**To do**
In the records below, pick out all lines containing the word "values".

++++++++++

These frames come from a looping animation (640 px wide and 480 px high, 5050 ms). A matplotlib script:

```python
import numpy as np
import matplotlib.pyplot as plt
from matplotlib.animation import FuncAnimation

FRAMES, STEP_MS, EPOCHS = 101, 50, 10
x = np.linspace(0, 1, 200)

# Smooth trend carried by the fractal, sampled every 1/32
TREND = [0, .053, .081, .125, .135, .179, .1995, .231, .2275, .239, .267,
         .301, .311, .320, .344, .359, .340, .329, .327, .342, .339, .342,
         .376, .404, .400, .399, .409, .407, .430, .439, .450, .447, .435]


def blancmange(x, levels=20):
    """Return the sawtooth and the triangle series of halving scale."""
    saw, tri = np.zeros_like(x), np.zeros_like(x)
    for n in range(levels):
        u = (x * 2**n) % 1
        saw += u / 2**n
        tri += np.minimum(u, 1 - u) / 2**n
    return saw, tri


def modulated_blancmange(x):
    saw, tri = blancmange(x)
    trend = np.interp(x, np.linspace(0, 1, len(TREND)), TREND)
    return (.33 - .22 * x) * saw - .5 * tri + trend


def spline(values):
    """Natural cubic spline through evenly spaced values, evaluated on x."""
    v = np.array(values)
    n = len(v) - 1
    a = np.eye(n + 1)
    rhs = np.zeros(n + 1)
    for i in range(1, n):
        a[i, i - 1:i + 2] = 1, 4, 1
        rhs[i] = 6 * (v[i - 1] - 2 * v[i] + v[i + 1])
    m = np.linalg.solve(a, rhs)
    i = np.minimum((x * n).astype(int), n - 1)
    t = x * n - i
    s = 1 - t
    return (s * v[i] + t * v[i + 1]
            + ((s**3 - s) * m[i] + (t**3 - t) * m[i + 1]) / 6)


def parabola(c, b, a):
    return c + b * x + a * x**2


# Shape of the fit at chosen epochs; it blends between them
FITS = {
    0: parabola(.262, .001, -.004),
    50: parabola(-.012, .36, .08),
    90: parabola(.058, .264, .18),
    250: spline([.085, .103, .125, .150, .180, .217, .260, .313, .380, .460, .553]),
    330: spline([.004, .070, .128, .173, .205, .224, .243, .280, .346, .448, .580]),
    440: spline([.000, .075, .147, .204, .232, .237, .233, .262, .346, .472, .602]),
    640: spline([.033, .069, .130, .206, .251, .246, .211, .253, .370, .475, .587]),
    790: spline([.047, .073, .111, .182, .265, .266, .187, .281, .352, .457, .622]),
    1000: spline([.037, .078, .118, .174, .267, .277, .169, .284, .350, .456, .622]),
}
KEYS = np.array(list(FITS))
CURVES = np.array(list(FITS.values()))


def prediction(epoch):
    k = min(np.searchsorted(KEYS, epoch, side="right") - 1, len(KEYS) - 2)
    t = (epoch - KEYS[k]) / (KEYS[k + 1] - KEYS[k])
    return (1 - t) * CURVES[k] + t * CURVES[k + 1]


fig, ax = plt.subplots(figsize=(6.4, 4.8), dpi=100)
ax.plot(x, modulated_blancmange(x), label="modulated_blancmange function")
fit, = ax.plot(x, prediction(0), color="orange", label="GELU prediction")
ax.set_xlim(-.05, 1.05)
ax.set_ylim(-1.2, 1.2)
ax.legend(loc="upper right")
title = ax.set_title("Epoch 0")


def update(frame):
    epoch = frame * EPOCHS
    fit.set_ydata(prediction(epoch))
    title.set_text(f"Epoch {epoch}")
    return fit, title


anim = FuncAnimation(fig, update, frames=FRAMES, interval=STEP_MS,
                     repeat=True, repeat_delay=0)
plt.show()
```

++++++++++

**Task answer**
def spline(values):
    """Natural cubic spline through evenly spaced values, evaluated on x."""
    v = np.array(values)
CURVES = np.array(list(FITS.values()))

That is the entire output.